Paul - My old favourites were the made-for-tv plays, giving that added edge. Shame we don't get so many of these any more

I'm still a bit old fashioned. We have digital TV, but only Freeview and the only thing we really benefit from there are the excellent Cbeebies programmes.

My dissertation for my degree was on the effect of American TV on Europe. This was written in 1989 and I remember an important point was the value of the US export market, with programmes being imported to European broadcasters.

I certainly think that it is the value of the export market is one of the key drivers in production these days, focusing on programmes as "brands", which can be exported successfully to other territories. It's back to the old economics of supply and demand. Pull in reduced production costs and profits are boosted. Programmes like Doctor Who are exceptions to the rule, which is why they are such a treat if (like me) you like that kind of thing.

Now I have got to ask...does anyone remember Redifusion?

david said...

Our next door neighbour in Walkden in the 50's & 60's worked for Redifusion so there was often one of their vans outside the house.

Television is vastly improved since I first watched it in 1953. Some of that is due to technical innovation but generally the programmes are better than before.

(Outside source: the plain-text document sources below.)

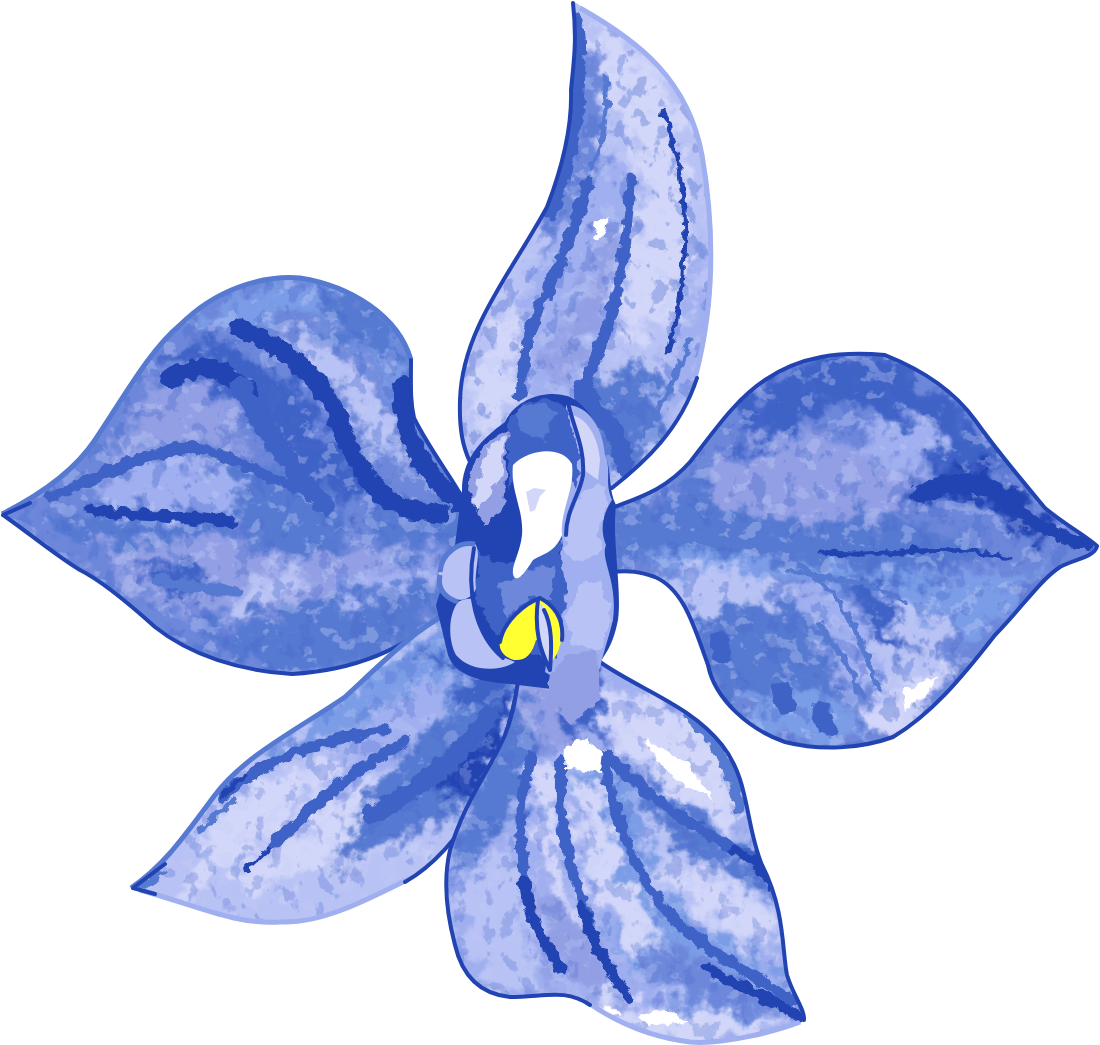
<!DOCTYPE html>
<html lang="en">
<head>
<meta charset="utf-8">
<title>Blue orchid</title>
<style>
:root{--ink:#2244b2;--deep:#3f62c6;--blue:#5679d1;--sky:#7b9ce6;--mid:#6d87da;--violet:#929fe4;--haze:#a0afef;--soft:#b8c2f4;--pale:#d2d6f9;--white:#fff;--yellow:#ffff32}
html,body{margin:0;background:var(--white)}
body{width:1100px;height:1045px;overflow:hidden}
svg{display:block}
.ink{fill:var(--ink)}.deep{fill:var(--deep)}.blue{fill:var(--blue)}.sky{fill:var(--sky)}.mid{fill:var(--mid)}.violet{fill:var(--violet)}.haze{fill:var(--haze)}.soft{fill:var(--soft)}.pale{fill:var(--pale)}.white{fill:var(--white)}.yellow{fill:var(--yellow)}
.wash{filter:url(#wash)}
.vein{filter:url(#ragged);fill:none;stroke:var(--deep);stroke-width:11;stroke-linecap:round;stroke-linejoin:round}
.vein .dark{stroke:var(--ink)}
.vein .fine{stroke-width:5}
.vein .broad{stroke-width:19}
.vein .faint{stroke:var(--blue)}
.glint{filter:url(#ragged)}
.edge{fill:none;stroke:var(--ink);stroke-width:4;stroke-linecap:round;stroke-linejoin:round}
.rim{fill:none;stroke:var(--blue);stroke-width:5}
.rim.light{stroke:var(--haze)}
</style>
</head>
<body>
<svg width="1100" height="1045" viewBox="0 0 1100 1045" role="img" aria-label="Watercolour blue orchid flower">
<defs>
<filter id="wash" x="-10%" y="-10%" width="120%" height="120%" color-interpolation-filters="sRGB">
<feGaussianBlur stdDeviation="4" result="b"/>
<feTurbulence type="fractalNoise" baseFrequency=".045" numOctaves="4" seed="5" result="n"/>
<feDisplacementMap in="b" in2="n" scale="60" xChannelSelector="R" yChannelSelector="G"/>
</filter>
<filter id="ragged" x="-20%" y="-20%" width="140%" height="140%" color-interpolation-filters="sRGB">
<feTurbulence type="fractalNoise" baseFrequency=".1" numOctaves="2" seed="8" result="n"/>
<feDisplacementMap in="SourceGraphic" in2="n" scale="11" xChannelSelector="R" yChannelSelector="G"/>
</filter>
<filter id="fleck-light" x="0" y="0" width="100%" height="100%" color-interpolation-filters="sRGB">
<feTurbulence type="fractalNoise" baseFrequency=".05 .06" numOctaves="4" seed="21"/>
<feColorMatrix values="0 0 0 0 .76 0 0 0 0 .8 0 0 0 0 .97 14 0 0 0 -8.2"/>
</filter>
<filter id="fleck-dark" x="0" y="0" width="100%" height="100%" color-interpolation-filters="sRGB">
<feTurbulence type="fractalNoise" baseFrequency=".06 .05" numOctaves="4" seed="34"/>
<feColorMatrix values="0 0 0 0 .29 0 0 0 0 .42 0 0 0 0 .8 0 14 0 0 -8.2"/>
</filter>
<g id="flecks">
<rect width="1100" height="1045" filter="url(#fleck-light)" opacity=".36"/>
<rect width="1100" height="1045" filter="url(#fleck-dark)" opacity=".34"/>
</g>
<path id="top-petal" d="M573 1C640 42 690 80 704 155C716 225 718 300 697 378C680 430 645 462 612 488L590 510L480 480C466 460 458 430 459 400C462 330 510 275 547 207C565 160 572 120 570 90C574 60 577 40 573 1Z"/>
<path id="left-petal" d="M2 515C40 495 75 470 95 440C125 395 150 350 180 325C215 290 260 274 300 277C350 285 400 315 412 360C412 385 411 400 414 418C430 450 450 475 465 500L480 560L445 612C410 645 360 670 292 675C240 672 190 655 155 627C125 600 100 580 80 570C55 555 25 530 2 515Z"/>
<path id="right-petal" d="M605 512C640 497 665 490 690 462C715 430 735 400 765 380C800 355 840 350 885 354C925 370 955 392 975 420C1000 455 1030 490 1045 508C1065 525 1085 535 1099 546C1095 558 1075 560 1060 568C1040 580 1020 610 995 635C960 680 930 715 893 738C860 750 820 752 785 743C750 730 715 700 708 665C695 630 685 590 655 577C640 572 630 570 605 572Z"/>
<path id="lower-left-petal" d="M131 888C165 865 185 835 215 795C245 755 300 728 345 697C385 660 415 630 445 615L520 662C515 710 500 760 480 800C460 835 435 865 405 882C365 902 320 925 280 923C235 927 195 905 131 888Z"/>
<path id="lip-petal" d="M520 662L600 660C640 690 690 705 722 745C750 780 745 825 762 865C785 910 782 950 787 975C793 995 805 1010 805 1020C790 1030 725 1046 690 1043C650 1038 615 1022 590 1005C565 988 545 997 510 998C480 995 462 975 455 945C447 915 443 880 450 850C465 800 490 770 505 735C515 710 518 685 520 662Z"/>
<clipPath id="top-clip"><use href="#top-petal"/></clipPath>
<clipPath id="left-clip"><use href="#left-petal"/></clipPath>
<clipPath id="right-clip"><use href="#right-petal"/></clipPath>
<clipPath id="lower-left-clip"><use href="#lower-left-petal"/></clipPath>
<clipPath id="lip-clip"><use href="#lip-petal"/></clipPath>
</defs>

<g id="top" clip-path="url(#top-clip)">
<use href="#top-petal" class="soft"/>
<g class="wash">
<path class="pale" d="M580 10L660 70L690 170L690 260L670 330L640 320L650 200L620 110Z"/>
<path class="haze" d="M555 200L600 150L640 190L610 330L570 400L520 400L530 300Z"/>
<path class="violet" d="M600 230L625 220L600 330L565 390L545 370Z"/>
<path class="mid" d="M565 20L605 80L600 160L570 220L540 260L560 160Z"/>
<path class="pale" d="M470 420L480 350L520 290L515 400L500 440Z"/>
<path class="haze" d="M695 230L715 250L705 370L660 450L640 420L680 330Z"/>
<path class="blue" d="M580 390L645 360L665 400L640 470L590 480Z"/>
<path class="pale" d="M632 220L665 200L665 300L640 345L612 350Z"/>
</g>
<use href="#flecks"/>
<g class="vein">
<path class="broad" d="M574 20C580 90 572 150 550 210"/>
<path d="M588 180C575 235 550 285 532 325C524 350 524 370 520 395"/>
<path d="M631 180C628 240 620 290 605 335C595 360 585 380 582 390"/>
<path class="broad" d="M582 390C595 415 620 425 624 465"/>
<path class="dark fine" d="M663 112C690 180 692 270 668 352"/>
<path class="fine faint" d="M606 75C610 110 602 140 592 168M690 340C675 380 660 410 642 435"/>
</g>
<path class="glint white" d="M597 222L608 216L604 236L594 240Z"/>
</g>
<path class="rim light" d="M580 8C640 42 688 80 702 155C714 225 716 300 695 378"/>
<path class="edge" d="M573 3C577 40 574 60 571 90C572 120 565 160 547 207C510 275 462 330 460 400C459 430 463 447 470 462M697 378C680 430 645 462 612 488"/>

<g id="left" clip-path="url(#left-clip)">
<use href="#left-petal" class="mid"/>
<g class="wash">
<path class="sky" d="M190 320L300 275L400 320L415 420L370 360L300 310L230 330Z"/>
<path class="blue" d="M310 290L390 310L410 380L370 350L330 330Z"/>
<path class="soft" d="M270 340L315 335L365 370L395 420L405 470L370 440L340 390Z"/>
<path class="deep" d="M150 370L210 340L290 380L350 460L390 510L310 490L250 410L200 375Z"/>
<path class="violet" d="M115 440L160 380L215 390L250 450L170 440L100 480Z"/>
<path class="haze" d="M85 490L160 455L230 465L290 510L230 515L120 510Z"/>
<path class="blue" d="M240 455L330 495L350 560L270 545L200 515L40 510L60 545L240 535Z"/>
<path class="violet" d="M90 545L220 540L300 560L360 545L440 560L400 590L260 620L140 600Z"/>
<path class="soft" d="M235 600L280 565L310 575L280 600L250 625Z"/>
<path class="blue" d="M180 635L280 615L350 580L450 590L400 650L290 680Z"/>
<path class="haze" d="M330 590L400 560L445 565L400 590L350 605Z"/>
<path class="deep" d="M130 570L180 565L230 590L170 595Z"/>
<path class="blue" d="M370 510L470 500L470 550L380 550Z"/>
</g>
<use href="#flecks"/>
<g class="vein">
<path class="broad dark" d="M240 328C290 350 325 380 340 425C355 470 380 500 410 510L440 514"/>
<path class="dark broad" d="M170 378C200 360 225 365 250 395"/>
<path class="broad" d="M240 385C265 430 290 470 325 505"/>
<path d="M50 497C100 475 150 452 190 447C230 452 265 480 318 495"/>
<path class="dark" d="M90 510C150 518 180 515 232 522"/>
<path class="faint" d="M160 580C190 590 210 585 235 592"/>
<path class="dark broad" d="M403 385C400 435 425 480 470 510"/>
</g>
</g>
<path class="rim" d="M2 514C40 495 75 470 95 440C125 395 150 350 180 325C215 290 260 275 300 278C350 286 398 315 411 360"/>
<path class="edge" d="M411 360C411 385 410 400 414 418C430 450 450 475 462 497M445 612C410 645 360 670 292 674C240 671 190 655 155 627C125 600 100 580 80 570C55 555 25 530 3 515L30 503"/>

<g id="right" clip-path="url(#right-clip)">
<use href="#right-petal" class="mid"/>
<g class="wash">
<path class="deep" d="M740 400L820 355L890 355L960 410L1010 480L940 500L920 430L840 400L740 450Z"/>
<path class="violet" d="M720 460L800 430L870 450L920 470L890 520L780 530L690 510Z"/>
<path class="haze" d="M860 425L930 420L945 450L890 480Z"/>
<path class="blue" d="M610 505L700 480L740 520L900 520L1000 550L900 585L780 555L610 560Z"/>
<path class="ink" d="M900 505L960 455L1010 480L1060 540L1020 535L960 490Z"/>
<path class="sky" d="M640 545L730 550L850 570L950 575L1040 570L980 640L900 600L780 580L680 580Z"/>
<path class="soft" d="M665 575L720 560L800 600L740 620L700 640Z"/>
<path class="blue" d="M700 620L780 600L830 630L840 700L800 740L750 720L710 680Z"/>
<path class="haze" d="M790 590L840 590L880 680L850 690Z"/>
<path class="soft" d="M880 600L930 610L950 640L930 690L880 720L870 650Z"/>
<path class="pale" d="M865 710L930 670L960 665L900 740L850 730Z"/>
<path class="sky" d="M730 700L830 690L870 740L800 750Z"/>
<path class="deep" d="M845 570L880 590L910 655L880 640Z"/>
</g>
<use href="#flecks"/>
<g class="vein">
<path class="faint" d="M620 528C700 540 780 548 870 552"/>
<path class="dark fine" d="M820 552C890 560 940 540 1010 558"/>
<path class="broad dark" d="M920 495C945 480 980 480 1010 500"/>
<path class="dark" d="M1015 505C1035 525 1060 538 1090 545"/>
<path class="fine faint" d="M800 565C850 600 860 640 880 690M820 625C840 650 850 670 862 695M790 570C830 580 870 580 905 602"/>
<path class="broad" d="M783 690L786 705M820 712L828 728M720 640L722 655"/>
</g>
<path class="glint white" d="M902 690L940 675L925 695L905 712Z"/>
</g>
<path class="edge" d="M612 508C640 497 665 490 690 462C715 430 735 400 765 380C800 356 840 351 885 355C925 371 955 392 975 420C1000 455 1030 490 1045 508C1065 525 1085 535 1097 546C1095 557 1075 559 1060 567C1040 580 1020 610 995 635C960 680 930 715 893 737C860 749 820 751 785 742C750 730 715 700 708 665C695 630 685 590 655 577C640 572 630 570 612 572"/>

<g id="lower-left" clip-path="url(#lower-left-clip)">
<use href="#lower-left-petal" class="soft"/>
<g class="wash">
<path class="sky" d="M250 760L350 690L440 615L520 660L500 740L440 720L350 740Z"/>
<path class="haze" d="M340 740L430 670L460 700L420 740L300 810Z"/>
<path class="pale" d="M190 860L235 790L300 770L350 765L260 840L190 900Z"/>
<path class="pale" d="M230 880L330 800L400 770L360 840L440 850L290 920Z"/>
<path class="blue" d="M400 750L470 700L520 680L490 790L430 830L330 865L370 810Z"/>
<path class="deep" d="M420 640L470 670L520 670L500 720L460 690Z"/>
<path class="ink" d="M445 770L510 700L490 790L440 800Z"/>
<path class="soft" d="M330 870L430 840L400 885L290 920L200 905Z"/>
</g>
<use href="#flecks" opacity=".8"/>
<g class="vein">
<path d="M222 797C260 760 320 740 385 730"/>
<path class="fine dark" d="M222 797L245 775M246 870L275 843"/>
<path d="M275 843C320 800 360 765 405 742"/>
<path class="broad" d="M372 815C420 790 460 755 490 715"/>
<path class="fine faint" d="M200 830L235 800M140 888L165 872"/>
</g>
</g>
<path class="rim light" d="M140 890C195 905 235 925 280 922C320 924 365 901 405 881"/>
<path class="rim" d="M131 888C165 865 185 835 215 795C245 755 300 728 345 697C385 660 415 630 445 615"/>
<path class="edge" d="M520 670C515 710 500 760 480 800C460 835 435 865 405 882M165 864L133 888L155 894"/>

<g id="lip" clip-path="url(#lip-clip)">
<use href="#lip-petal" class="haze"/>
<g class="wash">
<path class="violet" d="M520 660L600 660L580 740L520 760Z"/>
<path class="blue" d="M515 690L540 740L520 800L480 860L450 880L465 800Z"/>
<path class="soft" d="M455 900L500 840L530 900L540 990L480 990Z"/>
<path class="sky" d="M570 770L620 760L660 860L700 920L780 970L760 1020L670 1000L610 940Z"/>
<path class="pale" d="M600 690L690 710L740 770L740 830L670 800L610 740Z"/>
<path class="violet" d="M530 880L590 920L620 1000L560 990Z"/>
<path class="pale" d="M530 770L560 760L560 850L590 930L550 890Z"/>
<path class="pale" d="M575 780L605 790L620 870L670 950L630 950L590 890Z"/>
<path class="soft" d="M640 810L700 850L770 900L780 960L700 930L650 880Z"/>
<path class="pale" d="M660 860L760 900L775 950L700 910Z"/>
<path class="blue" d="M610 760L670 800L760 860L775 900L680 850Z"/>
<path class="mid" d="M640 940L710 960L790 1010L720 1010L650 990Z"/>
<path class="pale" d="M590 1000L680 1010L800 1020L700 1050L620 1030Z"/>
<path class="deep" d="M565 660L600 660L600 740L570 730Z"/>
</g>
<use href="#flecks" opacity=".8"/>
<g class="vein">
<path d="M532 755C515 800 520 860 530 910"/>
<path class="dark" d="M524 880C530 920 545 945 560 968"/>
<path d="M562 760C555 820 570 870 590 925"/>
<path class="dark" d="M582 905C592 945 610 970 628 998"/>
<path d="M602 755C615 820 635 880 680 925C710 955 750 970 790 1000"/>
<path d="M608 755C650 800 700 835 765 862"/>
<path class="dark" d="M735 850C755 860 765 870 770 885M708 968C740 990 770 995 800 1018"/>
<path class="faint" d="M690 715C715 740 735 770 740 810"/>
</g>
<path class="glint white" d="M566 745L585 737L602 752L600 773L565 768ZM645 738L690 765L714 800L685 785L655 760ZM603 1003L622 1015L610 1020ZM637 1016L660 1010L690 1022L650 1028Z"/>
</g>
<path class="rim light" d="M590 1004C615 1021 650 1037 690 1042C725 1045 780 1030 800 1022"/>
<path class="edge" d="M600 662C640 690 690 705 722 745C750 780 745 825 762 865C785 910 782 950 787 975C793 995 805 1010 804 1020L790 1015M590 1005C565 988 545 997 510 997C480 994 462 975 455 945C447 915 443 880 450 850C465 800 490 770 505 735C515 710 518 685 520 665"/>

<g id="column">
<path class="ink" d="M462 490C462 460 480 440 505 422C515 400 545 388 570 397C588 405 602 430 605 455C612 470 608 490 616 505C612 540 622 590 618 620C612 650 603 655 600 664L560 690L510 684C480 682 455 675 448 655L436 605L455 545Z"/>
<path class="haze" d="M566 405C590 405 603 430 605 455C612 470 604 482 612 500C602 515 600 530 606 545C600 560 618 580 613 620C608 640 604 650 600 668L575 690L545 672L560 560Z"/>
<path class="pale" d="M572 415C590 420 598 440 600 460L598 480L584 470Z"/>
<g class="glint">
<path class="deep" d="M478 550C505 575 530 560 560 535L566 600L555 660L500 640L476 600Z"/>
<path class="violet" d="M468 490C470 460 485 440 508 430L503 510L485 525Z"/>
<path class="pale" d="M488 450L506 435L500 480L475 512L474 495Z"/>
<path class="deep" d="M508 420C520 400 550 395 565 405L580 455L575 490L560 460L520 470L508 490Z"/>
<path class="blue" d="M515 412C530 400 545 402 556 412L545 440L520 430Z"/>
<path class="mid" d="M500 585L530 570L555 565L552 600L530 598L505 618Z"/>
<path class="soft" d="M585 490L604 485L608 505L598 530L604 550L580 562L562 550L570 515Z"/>
<path class="soft" d="M580 585L600 580L612 615L600 650L572 645L566 615Z"/>
<path class="violet" d="M566 655L598 650L600 700L570 725L545 685Z"/>
</g>
<path class="white" d="M513 465C530 448 562 446 572 464C575 490 560 510 562 535C555 552 545 553 533 560C525 572 520 580 515 578C508 570 520 555 522 535C524 510 510 490 513 465Z"/>
<path class="pale" d="M526 492L534 488L546 490L540 496L535 510L530 512Z"/>
<path class="edge" d="M567 398C572 425 585 445 583 475C580 495 566 510 566 535"/>
<path class="soft" d="M440 570C442 552 460 540 475 544C482 552 474 570 476 588C472 600 460 602 450 598C440 592 436 580 440 570Z"/>
<path class="soft" d="M458 602C465 598 472 598 475 600C476 625 485 640 498 655L515 662C500 672 470 672 456 655C448 640 448 615 458 602Z"/>
<path class="edge" d="M474 548C466 590 475 635 503 658"/>
<path class="rim" d="M440 572C442 552 460 541 475 544M440 575C437 590 446 598 458 602"/>
<path class="yellow" d="M500 640C502 622 525 600 541 598C553 605 562 622 562 636C560 650 555 660 549 663C543 655 541 640 536 640C532 655 525 661 514 660C504 657 498 650 500 640Z"/>
<path class="pale" d="M541 603C552 620 555 640 549 668C540 650 534 625 541 603Z"/>
<path class="edge" d="M538 600C534 630 540 650 550 670C552 645 552 625 544 610M500 642C503 622 525 603 540 598C555 606 564 620 562 640"/>
</g>
</svg>
</body>
</html>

I watched the first ever episode of Doctor Who, broadcast live on Saturday 23 November 1963. It went unnoticed simply because of the assasination of President John F Kennedy the previous day.

Later that Saturday evening, That Was The Week That Was paid a tribute to JFK and it wasn't until the Daleks appeared for the first time that Doctor Who got a sizeable audience. Even then it on quite early - about 6ish - and it should be remembered that until 1957 the BBC used to shut down for an hour at 6 pm so that the working-class could eat a family meal together without the distraction of television.

If anyone thinks I'm joking - I'm not!

21st Century Mummy said...

David - what a great account of the development of TV. My first memories of TV were 3 channels in b&w. I remember the launch of Channel 4 and the Breakfast Television. I also remember TV shutting down but I don't seem to recall at what time of day. Just imagine if TV was shut down for an hour these days. hmmmm :-)

21st Century Mummy said...

David - what a great account of the development of TV. My first memories of TV were 3 channels in b&w. I remember the launch of Channel 4 and the Breakfast Television. I also remember TV shutting down but I don't seem to recall at what time of day. Just imagine if TV was shut down for an hour these days. hmmmm :-)